## Required action:
To complete the exercise, write out all the data exactly.

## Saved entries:
——————————
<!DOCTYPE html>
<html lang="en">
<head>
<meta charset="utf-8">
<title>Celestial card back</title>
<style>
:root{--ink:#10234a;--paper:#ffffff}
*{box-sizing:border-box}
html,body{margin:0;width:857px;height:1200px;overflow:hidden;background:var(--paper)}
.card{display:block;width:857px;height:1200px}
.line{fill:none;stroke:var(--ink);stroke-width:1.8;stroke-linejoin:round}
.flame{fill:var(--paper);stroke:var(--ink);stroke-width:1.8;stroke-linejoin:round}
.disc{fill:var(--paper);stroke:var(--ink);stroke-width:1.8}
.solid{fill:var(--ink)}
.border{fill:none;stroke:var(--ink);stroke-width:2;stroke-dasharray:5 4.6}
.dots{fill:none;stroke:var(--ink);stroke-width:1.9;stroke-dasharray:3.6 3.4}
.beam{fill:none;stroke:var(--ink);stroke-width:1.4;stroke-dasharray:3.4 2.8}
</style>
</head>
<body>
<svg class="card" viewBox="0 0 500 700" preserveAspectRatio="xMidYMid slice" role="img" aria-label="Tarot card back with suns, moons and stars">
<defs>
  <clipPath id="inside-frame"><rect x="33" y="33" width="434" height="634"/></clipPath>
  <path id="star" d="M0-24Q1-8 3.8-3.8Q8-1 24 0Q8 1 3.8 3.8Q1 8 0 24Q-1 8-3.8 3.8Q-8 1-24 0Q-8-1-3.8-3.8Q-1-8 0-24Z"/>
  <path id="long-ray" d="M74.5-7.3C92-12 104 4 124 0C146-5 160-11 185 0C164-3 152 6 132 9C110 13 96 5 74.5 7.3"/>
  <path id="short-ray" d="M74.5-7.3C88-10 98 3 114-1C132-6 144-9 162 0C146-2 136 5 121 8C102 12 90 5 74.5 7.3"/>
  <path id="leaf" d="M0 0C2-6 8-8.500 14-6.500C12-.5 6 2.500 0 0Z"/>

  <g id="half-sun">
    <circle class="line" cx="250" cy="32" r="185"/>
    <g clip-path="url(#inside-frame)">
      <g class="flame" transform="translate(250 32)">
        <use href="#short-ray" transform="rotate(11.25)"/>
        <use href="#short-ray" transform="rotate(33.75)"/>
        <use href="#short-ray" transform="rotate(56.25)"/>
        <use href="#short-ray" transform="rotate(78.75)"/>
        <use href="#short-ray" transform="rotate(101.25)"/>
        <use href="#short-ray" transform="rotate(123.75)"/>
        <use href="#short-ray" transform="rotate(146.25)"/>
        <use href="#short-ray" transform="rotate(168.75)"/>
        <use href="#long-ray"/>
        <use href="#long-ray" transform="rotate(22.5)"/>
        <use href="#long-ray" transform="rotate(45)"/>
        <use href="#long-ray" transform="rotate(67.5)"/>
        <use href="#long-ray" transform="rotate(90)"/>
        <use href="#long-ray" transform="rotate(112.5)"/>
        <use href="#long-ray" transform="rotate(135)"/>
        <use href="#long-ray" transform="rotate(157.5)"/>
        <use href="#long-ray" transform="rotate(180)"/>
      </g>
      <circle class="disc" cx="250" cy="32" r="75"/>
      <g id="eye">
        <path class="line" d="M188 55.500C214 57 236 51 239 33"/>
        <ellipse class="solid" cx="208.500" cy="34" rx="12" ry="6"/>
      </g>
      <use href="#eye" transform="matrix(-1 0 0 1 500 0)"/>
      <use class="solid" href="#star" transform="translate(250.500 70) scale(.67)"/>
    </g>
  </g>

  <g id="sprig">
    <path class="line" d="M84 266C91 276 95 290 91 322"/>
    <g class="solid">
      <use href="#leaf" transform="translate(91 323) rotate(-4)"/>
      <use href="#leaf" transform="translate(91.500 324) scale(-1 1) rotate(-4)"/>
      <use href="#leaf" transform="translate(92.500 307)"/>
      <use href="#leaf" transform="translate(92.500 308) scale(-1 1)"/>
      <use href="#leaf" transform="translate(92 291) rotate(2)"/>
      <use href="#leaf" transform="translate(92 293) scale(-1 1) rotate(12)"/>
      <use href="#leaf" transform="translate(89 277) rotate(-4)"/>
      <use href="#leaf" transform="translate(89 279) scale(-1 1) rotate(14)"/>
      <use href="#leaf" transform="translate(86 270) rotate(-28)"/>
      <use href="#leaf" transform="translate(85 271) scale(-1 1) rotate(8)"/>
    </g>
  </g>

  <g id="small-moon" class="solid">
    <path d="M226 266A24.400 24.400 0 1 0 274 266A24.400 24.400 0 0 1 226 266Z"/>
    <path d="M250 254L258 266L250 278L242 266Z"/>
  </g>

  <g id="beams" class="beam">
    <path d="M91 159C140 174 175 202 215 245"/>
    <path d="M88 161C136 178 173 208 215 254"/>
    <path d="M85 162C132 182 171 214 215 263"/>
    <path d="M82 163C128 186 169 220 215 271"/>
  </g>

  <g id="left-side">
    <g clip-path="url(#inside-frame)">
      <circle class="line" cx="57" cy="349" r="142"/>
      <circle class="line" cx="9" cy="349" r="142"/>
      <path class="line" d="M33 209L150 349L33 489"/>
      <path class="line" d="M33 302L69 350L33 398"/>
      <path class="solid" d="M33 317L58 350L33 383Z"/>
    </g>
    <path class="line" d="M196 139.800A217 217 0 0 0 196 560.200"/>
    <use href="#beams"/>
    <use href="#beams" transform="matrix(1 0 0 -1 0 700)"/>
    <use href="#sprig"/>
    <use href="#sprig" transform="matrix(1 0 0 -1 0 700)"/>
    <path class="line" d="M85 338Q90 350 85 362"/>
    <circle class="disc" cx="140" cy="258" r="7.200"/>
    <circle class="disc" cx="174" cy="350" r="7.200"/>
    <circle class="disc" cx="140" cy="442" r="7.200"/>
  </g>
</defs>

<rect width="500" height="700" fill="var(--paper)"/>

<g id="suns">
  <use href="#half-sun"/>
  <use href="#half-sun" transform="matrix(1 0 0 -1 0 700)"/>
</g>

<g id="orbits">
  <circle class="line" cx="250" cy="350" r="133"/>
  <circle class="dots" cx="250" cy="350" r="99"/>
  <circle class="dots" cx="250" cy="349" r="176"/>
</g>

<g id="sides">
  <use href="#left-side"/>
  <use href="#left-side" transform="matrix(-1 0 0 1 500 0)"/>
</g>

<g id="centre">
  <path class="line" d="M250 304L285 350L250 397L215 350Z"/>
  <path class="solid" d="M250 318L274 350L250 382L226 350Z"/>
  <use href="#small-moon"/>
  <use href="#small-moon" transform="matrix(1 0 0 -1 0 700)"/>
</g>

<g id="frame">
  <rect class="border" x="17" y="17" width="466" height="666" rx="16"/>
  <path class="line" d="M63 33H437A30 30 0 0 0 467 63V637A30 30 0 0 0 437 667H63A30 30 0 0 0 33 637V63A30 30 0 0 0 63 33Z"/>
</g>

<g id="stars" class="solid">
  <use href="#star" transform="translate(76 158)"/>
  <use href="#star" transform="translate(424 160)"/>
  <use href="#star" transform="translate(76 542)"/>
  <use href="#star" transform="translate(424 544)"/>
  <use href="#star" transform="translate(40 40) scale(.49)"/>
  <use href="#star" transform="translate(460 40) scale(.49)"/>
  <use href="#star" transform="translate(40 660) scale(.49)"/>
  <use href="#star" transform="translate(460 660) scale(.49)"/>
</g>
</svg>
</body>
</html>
——————————
## Answer section:
<!DOCTYPE html>
<html lang="en">
<head>
<meta charset="utf-8">
<title>Celestial card back</title>
<style>
:root{--ink:#10234a;--paper:#ffffff}
*{box-sizing:border-box}
html,body{margin:0;width:857px;height:1200px;overflow:hidden;background:var(--paper)}
.card{display:block;width:857px;height:1200px}
.line{fill:none;stroke:var(--ink);stroke-width:1.8;stroke-linejoin:round}
.flame{fill:var(--paper);stroke:var(--ink);stroke-width:1.8;stroke-linejoin:round}
.disc{fill:var(--paper);stroke:var(--ink);stroke-width:1.8}
.solid{fill:var(--ink)}
.border{fill:none;stroke:var(--ink);stroke-width:2;stroke-dasharray:5 4.6}
.dots{fill:none;stroke:var(--ink);stroke-width:1.9;stroke-dasharray:3.6 3.4}
.beam{fill:none;stroke:var(--ink);stroke-width:1.4;stroke-dasharray:3.4 2.8}
</style>
</head>
<body>
<svg class="card" viewBox="0 0 500 700" preserveAspectRatio="xMidYMid slice" role="img" aria-label="Tarot card back with suns, moons and stars">
<defs>
  <clipPath id="inside-frame"><rect x="33" y="33" width="434" height="634"/></clipPath>
  <path id="star" d="M0-24Q1-8 3.8-3.8Q8-1 24 0Q8 1 3.8 3.8Q1 8 0 24Q-1 8-3.8 3.8Q-8 1-24 0Q-8-1-3.8-3.8Q-1-8 0-24Z"/>
  <path id="long-ray" d="M74.5-7.3C92-12 104 4 124 0C146-5 160-11 185 0C164-3 152 6 132 9C110 13 96 5 74.5 7.3"/>
  <path id="short-ray" d="M74.5-7.3C88-10 98 3 114-1C132-6 144-9 162 0C146-2 136 5 121 8C102 12 90 5 74.5 7.3"/>
  <path id="leaf" d="M0 0C2-6 8-8.500 14-6.500C12-.5 6 2.500 0 0Z"/>

  <g id="half-sun">
    <circle class="line" cx="250" cy="32" r="185"/>
    <g clip-path="url(#inside-frame)">
      <g class="flame" transform="translate(250 32)">
        <use href="#short-ray" transform="rotate(11.25)"/>
        <use href="#short-ray" transform="rotate(33.75)"/>
        <use href="#short-ray" transform="rotate(56.25)"/>
        <use href="#short-ray" transform="rotate(78.75)"/>
        <use href="#short-ray" transform="rotate(101.25)"/>
        <use href="#short-ray" transform="rotate(123.75)"/>
        <use href="#short-ray" transform="rotate(146.25)"/>
        <use href="#short-ray" transform="rotate(168.75)"/>
        <use href="#long-ray"/>
        <use href="#long-ray" transform="rotate(22.5)"/>
        <use href="#long-ray" transform="rotate(45)"/>
        <use href="#long-ray" transform="rotate(67.5)"/>
        <use href="#long-ray" transform="rotate(90)"/>
        <use href="#long-ray" transform="rotate(112.5)"/>
        <use href="#long-ray" transform="rotate(135)"/>
        <use href="#long-ray" transform="rotate(157.5)"/>
        <use href="#long-ray" transform="rotate(180)"/>
      </g>
      <circle class="disc" cx="250" cy="32" r="75"/>
      <g id="eye">
        <path class="line" d="M188 55.500C214 57 236 51 239 33"/>
        <ellipse class="solid" cx="208.500" cy="34" rx="12" ry="6"/>
      </g>
      <use href="#eye" transform="matrix(-1 0 0 1 500 0)"/>
      <use class="solid" href="#star" transform="translate(250.500 70) scale(.67)"/>
    </g>
  </g>

  <g id="sprig">
    <path class="line" d="M84 266C91 276 95 290 91 322"/>
    <g class="solid">
      <use href="#leaf" transform="translate(91 323) rotate(-4)"/>
      <use href="#leaf" transform="translate(91.500 324) scale(-1 1) rotate(-4)"/>
      <use href="#leaf" transform="translate(92.500 307)"/>
      <use href="#leaf" transform="translate(92.500 308) scale(-1 1)"/>
      <use href="#leaf" transform="translate(92 291) rotate(2)"/>
      <use href="#leaf" transform="translate(92 293) scale(-1 1) rotate(12)"/>
      <use href="#leaf" transform="translate(89 277) rotate(-4)"/>
      <use href="#leaf" transform="translate(89 279) scale(-1 1) rotate(14)"/>
      <use href="#leaf" transform="translate(86 270) rotate(-28)"/>
      <use href="#leaf" transform="translate(85 271) scale(-1 1) rotate(8)"/>
    </g>
  </g>

  <g id="small-moon" class="solid">
    <path d="M226 266A24.400 24.400 0 1 0 274 266A24.400 24.400 0 0 1 226 266Z"/>
    <path d="M250 254L258 266L250 278L242 266Z"/>
  </g>

  <g id="beams" class="beam">
    <path d="M91 159C140 174 175 202 215 245"/>
    <path d="M88 161C136 178 173 208 215 254"/>
    <path d="M85 162C132 182 171 214 215 263"/>
    <path d="M82 163C128 186 169 220 215 271"/>
  </g>

  <g id="left-side">
    <g clip-path="url(#inside-frame)">
      <circle class="line" cx="57" cy="349" r="142"/>
      <circle class="line" cx="9" cy="349" r="142"/>
      <path class="line" d="M33 209L150 349L33 489"/>
      <path class="line" d="M33 302L69 350L33 398"/>
      <path class="solid" d="M33 317L58 350L33 383Z"/>
    </g>
    <path class="line" d="M196 139.800A217 217 0 0 0 196 560.200"/>
    <use href="#beams"/>
    <use href="#beams" transform="matrix(1 0 0 -1 0 700)"/>
    <use href="#sprig"/>
    <use href="#sprig" transform="matrix(1 0 0 -1 0 700)"/>
    <path class="line" d="M85 338Q90 350 85 362"/>
    <circle class="disc" cx="140" cy="258" r="7.200"/>
    <circle class="disc" cx="174" cy="350" r="7.200"/>
    <circle class="disc" cx="140" cy="442" r="7.200"/>
  </g>
</defs>

<rect width="500" height="700" fill="var(--paper)"/>

<g id="suns">
  <use href="#half-sun"/>
  <use href="#half-sun" transform="matrix(1 0 0 -1 0 700)"/>
</g>

<g id="orbits">
  <circle class="line" cx="250" cy="350" r="133"/>
  <circle class="dots" cx="250" cy="350" r="99"/>
  <circle class="dots" cx="250" cy="349" r="176"/>
</g>

<g id="sides">
  <use href="#left-side"/>
  <use href="#left-side" transform="matrix(-1 0 0 1 500 0)"/>
</g>

<g id="centre">
  <path class="line" d="M250 304L285 350L250 397L215 350Z"/>
  <path class="solid" d="M250 318L274 350L250 382L226 350Z"/>
  <use href="#small-moon"/>
  <use href="#small-moon" transform="matrix(1 0 0 -1 0 700)"/>
</g>

<g id="frame">
  <rect class="border" x="17" y="17" width="466" height="666" rx="16"/>
  <path class="line" d="M63 33H437A30 30 0 0 0 467 63V637A30 30 0 0 0 437 667H63A30 30 0 0 0 33 637V63A30 30 0 0 0 63 33Z"/>
</g>

<g id="stars" class="solid">
  <use href="#star" transform="translate(76 158)"/>
  <use href="#star" transform="translate(424 160)"/>
  <use href="#star" transform="translate(76 542)"/>
  <use href="#star" transform="translate(424 544)"/>
  <use href="#star" transform="translate(40 40) scale(.49)"/>
  <use href="#star" transform="translate(460 40) scale(.49)"/>
  <use href="#star" transform="translate(40 660) scale(.49)"/>
  <use href="#star" transform="translate(460 660) scale(.49)"/>
</g>
</svg>
</body>
</html>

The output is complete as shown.